Talking Heads

Independent schools are mission-driven institutions, and often a school's mission is best articulated and embodied by the Head of School. As part of this Casenex series, five independent school Heads, representing diverse schools, were interviewed on a number of topics of particular interest to new teachers.

Independent schools are mission-driven institutions, and often a school’s mission is best articulated and embodied by the Head of School. As part of this Casenex series, five independent school Heads, representing diverse schools, were interviewed on a number of topics of particular interest to new teachers.

Choosing to teach in an independent school means becoming part of a community dedicated to a particular educational vision. Independent school teachers are typically drawn to a school’s philosophy and the community of children, families, and educators. Successful and happy independent school faculty members embrace a multitude of roles: teacher, coach, advisor, colleague, friend. Choosing to work in an independent school represents a decision to join a school culture in which adults strive together to support the education and growth of children, a school where one’s individual contributions can make a significant difference.



Teaching is impossible to master in the abstract; everyone requires actual students to learn the craft. New teachers are constantly learning, not only by a consolidating their content area knowledge through planning, instruction, and assessment; but also by developing a deep understanding of the many facets of an independent school. New teachers are constantly challenged to grow in many ways, but school leaders concur on some priorities for anyone entering this challenging and rewarding profession.



New teachers sometimes do not realize the positive effect they can quickly have on an established school. They might be concerned that they sometimes struggle to do their job well, particularly compared to senior colleagues with more experience. Of course any craft takes time to master, and for most new teachers the first year represents the steepest learning curve.
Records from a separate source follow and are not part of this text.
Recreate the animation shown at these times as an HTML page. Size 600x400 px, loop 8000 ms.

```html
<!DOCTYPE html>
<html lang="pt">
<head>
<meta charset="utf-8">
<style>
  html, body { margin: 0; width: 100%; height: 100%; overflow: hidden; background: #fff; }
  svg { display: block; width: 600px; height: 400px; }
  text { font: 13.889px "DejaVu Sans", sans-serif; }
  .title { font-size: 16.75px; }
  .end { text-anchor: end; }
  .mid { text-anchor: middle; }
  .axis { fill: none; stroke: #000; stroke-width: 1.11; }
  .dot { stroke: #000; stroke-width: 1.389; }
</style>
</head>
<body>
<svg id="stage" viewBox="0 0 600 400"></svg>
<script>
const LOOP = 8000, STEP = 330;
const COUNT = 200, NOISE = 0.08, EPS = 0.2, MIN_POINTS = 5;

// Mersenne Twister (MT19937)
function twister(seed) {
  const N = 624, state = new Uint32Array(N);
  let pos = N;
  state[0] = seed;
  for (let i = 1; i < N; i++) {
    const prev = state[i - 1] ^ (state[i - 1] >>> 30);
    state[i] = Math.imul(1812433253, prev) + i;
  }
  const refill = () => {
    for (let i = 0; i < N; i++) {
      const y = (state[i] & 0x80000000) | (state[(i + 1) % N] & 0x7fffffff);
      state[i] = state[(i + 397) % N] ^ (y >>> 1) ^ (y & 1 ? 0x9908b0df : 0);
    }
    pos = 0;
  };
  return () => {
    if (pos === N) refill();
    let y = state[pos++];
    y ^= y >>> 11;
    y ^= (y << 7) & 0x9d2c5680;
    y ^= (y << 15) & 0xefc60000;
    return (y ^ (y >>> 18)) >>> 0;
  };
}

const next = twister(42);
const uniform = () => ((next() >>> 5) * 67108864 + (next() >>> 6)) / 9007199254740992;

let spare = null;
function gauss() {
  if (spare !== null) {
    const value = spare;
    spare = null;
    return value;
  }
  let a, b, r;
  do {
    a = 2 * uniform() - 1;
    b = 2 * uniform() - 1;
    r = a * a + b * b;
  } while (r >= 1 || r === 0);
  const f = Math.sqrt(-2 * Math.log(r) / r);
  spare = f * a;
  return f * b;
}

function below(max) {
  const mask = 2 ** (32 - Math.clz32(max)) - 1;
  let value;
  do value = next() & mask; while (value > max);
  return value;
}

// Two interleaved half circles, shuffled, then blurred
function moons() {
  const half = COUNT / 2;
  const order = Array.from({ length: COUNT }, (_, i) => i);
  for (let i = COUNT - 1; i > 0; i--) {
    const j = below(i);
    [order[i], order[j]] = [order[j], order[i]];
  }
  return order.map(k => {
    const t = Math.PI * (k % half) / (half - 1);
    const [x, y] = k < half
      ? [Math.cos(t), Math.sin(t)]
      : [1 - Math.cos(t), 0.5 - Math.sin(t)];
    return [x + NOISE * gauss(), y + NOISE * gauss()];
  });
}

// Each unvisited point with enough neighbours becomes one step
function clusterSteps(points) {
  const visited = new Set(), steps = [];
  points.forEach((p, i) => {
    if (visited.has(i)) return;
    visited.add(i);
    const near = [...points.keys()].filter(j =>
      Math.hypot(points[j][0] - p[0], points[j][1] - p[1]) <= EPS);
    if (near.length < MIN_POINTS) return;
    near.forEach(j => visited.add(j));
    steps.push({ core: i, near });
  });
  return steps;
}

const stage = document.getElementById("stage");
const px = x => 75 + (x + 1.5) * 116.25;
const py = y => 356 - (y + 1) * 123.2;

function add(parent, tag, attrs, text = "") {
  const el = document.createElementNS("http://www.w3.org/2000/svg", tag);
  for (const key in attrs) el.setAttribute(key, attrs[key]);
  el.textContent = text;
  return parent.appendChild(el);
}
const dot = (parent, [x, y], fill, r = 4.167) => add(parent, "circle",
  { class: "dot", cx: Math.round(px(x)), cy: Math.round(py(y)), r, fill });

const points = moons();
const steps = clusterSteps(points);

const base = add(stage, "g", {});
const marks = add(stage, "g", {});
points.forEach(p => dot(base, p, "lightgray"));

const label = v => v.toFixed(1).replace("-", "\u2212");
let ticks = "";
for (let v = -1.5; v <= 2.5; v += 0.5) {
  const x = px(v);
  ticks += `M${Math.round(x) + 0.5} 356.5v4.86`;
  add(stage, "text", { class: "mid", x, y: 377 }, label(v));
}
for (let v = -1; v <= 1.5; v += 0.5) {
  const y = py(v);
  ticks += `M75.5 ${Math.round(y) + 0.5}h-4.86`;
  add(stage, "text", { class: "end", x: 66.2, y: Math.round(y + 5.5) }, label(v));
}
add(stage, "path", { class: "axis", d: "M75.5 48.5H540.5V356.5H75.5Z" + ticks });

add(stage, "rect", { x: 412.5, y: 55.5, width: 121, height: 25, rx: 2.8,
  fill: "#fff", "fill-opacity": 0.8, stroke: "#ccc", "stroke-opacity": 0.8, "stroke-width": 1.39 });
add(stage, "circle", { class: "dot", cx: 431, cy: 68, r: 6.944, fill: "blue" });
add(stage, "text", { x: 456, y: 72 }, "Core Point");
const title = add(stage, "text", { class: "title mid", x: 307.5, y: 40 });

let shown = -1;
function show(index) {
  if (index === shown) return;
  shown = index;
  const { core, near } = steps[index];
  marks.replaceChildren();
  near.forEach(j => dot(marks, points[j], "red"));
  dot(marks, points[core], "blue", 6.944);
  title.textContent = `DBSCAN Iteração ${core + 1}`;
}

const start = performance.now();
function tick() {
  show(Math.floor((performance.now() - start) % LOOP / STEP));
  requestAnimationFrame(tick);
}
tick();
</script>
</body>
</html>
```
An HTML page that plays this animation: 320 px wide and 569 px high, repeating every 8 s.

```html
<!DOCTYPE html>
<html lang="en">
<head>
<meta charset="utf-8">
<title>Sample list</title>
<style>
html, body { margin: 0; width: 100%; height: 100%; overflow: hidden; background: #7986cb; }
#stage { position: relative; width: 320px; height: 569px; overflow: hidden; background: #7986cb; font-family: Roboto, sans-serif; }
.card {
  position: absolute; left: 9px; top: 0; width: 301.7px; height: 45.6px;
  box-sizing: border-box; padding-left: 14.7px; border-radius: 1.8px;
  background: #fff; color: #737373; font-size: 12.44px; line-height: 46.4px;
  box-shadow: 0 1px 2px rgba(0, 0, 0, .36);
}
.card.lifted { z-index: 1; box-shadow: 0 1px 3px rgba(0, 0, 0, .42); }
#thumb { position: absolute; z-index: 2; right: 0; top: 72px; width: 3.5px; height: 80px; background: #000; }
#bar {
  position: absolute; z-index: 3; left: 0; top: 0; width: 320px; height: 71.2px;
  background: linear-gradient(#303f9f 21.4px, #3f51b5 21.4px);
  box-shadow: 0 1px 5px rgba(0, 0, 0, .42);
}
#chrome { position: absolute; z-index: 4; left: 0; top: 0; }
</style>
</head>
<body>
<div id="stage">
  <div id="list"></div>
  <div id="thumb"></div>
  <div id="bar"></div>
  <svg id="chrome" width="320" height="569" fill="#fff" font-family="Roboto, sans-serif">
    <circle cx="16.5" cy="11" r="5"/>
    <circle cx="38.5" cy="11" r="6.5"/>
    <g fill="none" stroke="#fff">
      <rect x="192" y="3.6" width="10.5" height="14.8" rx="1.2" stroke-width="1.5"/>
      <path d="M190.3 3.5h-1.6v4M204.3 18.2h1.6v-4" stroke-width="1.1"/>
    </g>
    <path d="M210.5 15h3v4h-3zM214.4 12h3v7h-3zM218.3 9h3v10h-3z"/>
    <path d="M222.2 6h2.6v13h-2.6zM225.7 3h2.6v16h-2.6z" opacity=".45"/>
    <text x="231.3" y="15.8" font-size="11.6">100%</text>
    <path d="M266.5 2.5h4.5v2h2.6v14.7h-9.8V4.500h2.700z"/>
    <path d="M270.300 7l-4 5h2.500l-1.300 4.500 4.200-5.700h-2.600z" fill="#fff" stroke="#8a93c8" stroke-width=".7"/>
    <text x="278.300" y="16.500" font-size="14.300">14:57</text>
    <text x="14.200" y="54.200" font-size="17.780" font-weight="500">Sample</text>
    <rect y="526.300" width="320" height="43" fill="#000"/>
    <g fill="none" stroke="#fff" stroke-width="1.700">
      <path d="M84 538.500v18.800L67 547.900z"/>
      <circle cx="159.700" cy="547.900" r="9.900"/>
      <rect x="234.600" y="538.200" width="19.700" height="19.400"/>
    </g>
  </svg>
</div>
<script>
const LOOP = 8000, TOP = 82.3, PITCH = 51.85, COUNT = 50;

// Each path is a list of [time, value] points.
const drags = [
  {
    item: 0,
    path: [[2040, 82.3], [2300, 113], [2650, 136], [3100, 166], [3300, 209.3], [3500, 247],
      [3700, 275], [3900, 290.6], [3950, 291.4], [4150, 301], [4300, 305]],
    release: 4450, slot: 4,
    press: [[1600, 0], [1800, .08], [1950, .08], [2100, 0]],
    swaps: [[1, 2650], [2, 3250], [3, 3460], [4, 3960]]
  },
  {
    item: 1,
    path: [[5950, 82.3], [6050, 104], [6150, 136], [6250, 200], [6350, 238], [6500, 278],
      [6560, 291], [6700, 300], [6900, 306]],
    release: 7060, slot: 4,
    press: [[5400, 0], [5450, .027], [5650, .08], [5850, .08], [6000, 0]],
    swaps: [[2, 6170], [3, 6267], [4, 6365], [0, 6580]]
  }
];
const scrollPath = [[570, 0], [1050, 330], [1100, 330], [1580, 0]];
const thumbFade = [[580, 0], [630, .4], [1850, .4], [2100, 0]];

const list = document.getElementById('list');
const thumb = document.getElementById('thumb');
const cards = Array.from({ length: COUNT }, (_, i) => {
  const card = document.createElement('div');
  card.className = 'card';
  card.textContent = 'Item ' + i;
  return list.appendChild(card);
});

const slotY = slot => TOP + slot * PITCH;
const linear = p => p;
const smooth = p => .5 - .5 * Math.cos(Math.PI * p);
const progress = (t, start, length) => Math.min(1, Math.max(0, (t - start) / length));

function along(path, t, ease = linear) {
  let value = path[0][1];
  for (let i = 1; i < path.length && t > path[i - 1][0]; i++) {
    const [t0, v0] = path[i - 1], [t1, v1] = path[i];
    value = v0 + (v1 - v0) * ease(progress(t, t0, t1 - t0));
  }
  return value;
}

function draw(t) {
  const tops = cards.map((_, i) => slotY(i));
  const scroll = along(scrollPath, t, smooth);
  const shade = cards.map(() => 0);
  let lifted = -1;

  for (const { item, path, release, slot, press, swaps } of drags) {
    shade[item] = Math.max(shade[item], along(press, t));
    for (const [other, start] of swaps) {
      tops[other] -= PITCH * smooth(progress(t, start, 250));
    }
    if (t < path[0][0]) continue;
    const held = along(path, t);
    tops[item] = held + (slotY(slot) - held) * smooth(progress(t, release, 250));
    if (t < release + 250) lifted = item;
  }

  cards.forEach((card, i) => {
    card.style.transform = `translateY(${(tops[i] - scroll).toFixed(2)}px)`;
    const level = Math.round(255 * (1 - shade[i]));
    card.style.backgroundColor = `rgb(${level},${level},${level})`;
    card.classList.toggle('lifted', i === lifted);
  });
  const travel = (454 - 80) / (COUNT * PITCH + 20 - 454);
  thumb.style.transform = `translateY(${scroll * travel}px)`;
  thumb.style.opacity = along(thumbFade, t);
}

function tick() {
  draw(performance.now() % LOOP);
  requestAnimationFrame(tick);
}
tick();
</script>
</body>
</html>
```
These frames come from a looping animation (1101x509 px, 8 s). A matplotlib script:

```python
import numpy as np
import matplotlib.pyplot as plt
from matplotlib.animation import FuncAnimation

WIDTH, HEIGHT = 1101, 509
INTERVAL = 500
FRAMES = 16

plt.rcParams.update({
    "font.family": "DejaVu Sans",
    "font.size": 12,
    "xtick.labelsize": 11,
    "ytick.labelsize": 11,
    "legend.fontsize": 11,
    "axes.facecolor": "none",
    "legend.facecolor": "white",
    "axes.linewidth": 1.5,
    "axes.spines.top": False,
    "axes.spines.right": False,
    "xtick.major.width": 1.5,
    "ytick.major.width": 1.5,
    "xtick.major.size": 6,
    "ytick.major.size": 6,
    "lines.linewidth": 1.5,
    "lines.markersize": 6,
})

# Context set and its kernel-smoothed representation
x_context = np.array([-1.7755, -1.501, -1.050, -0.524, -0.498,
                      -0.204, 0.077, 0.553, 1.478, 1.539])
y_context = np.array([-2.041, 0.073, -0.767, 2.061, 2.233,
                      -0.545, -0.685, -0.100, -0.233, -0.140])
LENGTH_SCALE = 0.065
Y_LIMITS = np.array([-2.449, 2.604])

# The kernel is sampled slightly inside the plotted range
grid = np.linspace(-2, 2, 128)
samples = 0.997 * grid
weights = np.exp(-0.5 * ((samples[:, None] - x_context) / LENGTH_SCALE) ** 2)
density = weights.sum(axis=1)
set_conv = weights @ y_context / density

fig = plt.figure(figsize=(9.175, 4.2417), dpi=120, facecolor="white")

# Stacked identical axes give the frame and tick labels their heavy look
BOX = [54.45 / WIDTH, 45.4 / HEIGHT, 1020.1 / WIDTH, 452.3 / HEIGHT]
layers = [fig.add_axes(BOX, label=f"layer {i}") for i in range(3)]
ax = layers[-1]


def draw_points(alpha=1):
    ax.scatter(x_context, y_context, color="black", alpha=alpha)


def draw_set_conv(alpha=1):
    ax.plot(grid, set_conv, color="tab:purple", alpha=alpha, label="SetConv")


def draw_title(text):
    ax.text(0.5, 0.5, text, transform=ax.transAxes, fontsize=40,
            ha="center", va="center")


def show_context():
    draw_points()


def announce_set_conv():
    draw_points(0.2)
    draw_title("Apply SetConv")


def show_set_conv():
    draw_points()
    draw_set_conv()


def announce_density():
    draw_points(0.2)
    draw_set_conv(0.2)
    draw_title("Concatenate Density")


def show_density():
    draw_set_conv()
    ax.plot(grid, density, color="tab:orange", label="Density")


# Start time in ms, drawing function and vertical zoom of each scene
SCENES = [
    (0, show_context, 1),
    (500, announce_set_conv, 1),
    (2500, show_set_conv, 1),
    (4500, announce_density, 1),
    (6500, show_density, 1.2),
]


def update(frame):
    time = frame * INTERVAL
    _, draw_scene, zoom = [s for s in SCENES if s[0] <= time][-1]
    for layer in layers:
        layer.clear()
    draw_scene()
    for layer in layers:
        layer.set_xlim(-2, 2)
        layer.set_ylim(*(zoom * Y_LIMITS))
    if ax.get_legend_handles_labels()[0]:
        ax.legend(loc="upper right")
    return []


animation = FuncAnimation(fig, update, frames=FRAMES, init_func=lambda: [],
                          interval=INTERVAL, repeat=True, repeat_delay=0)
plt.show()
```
What is not always immediately obvious is that capable, hardworking, enthusiastic new teachers are essential to a vibrant school.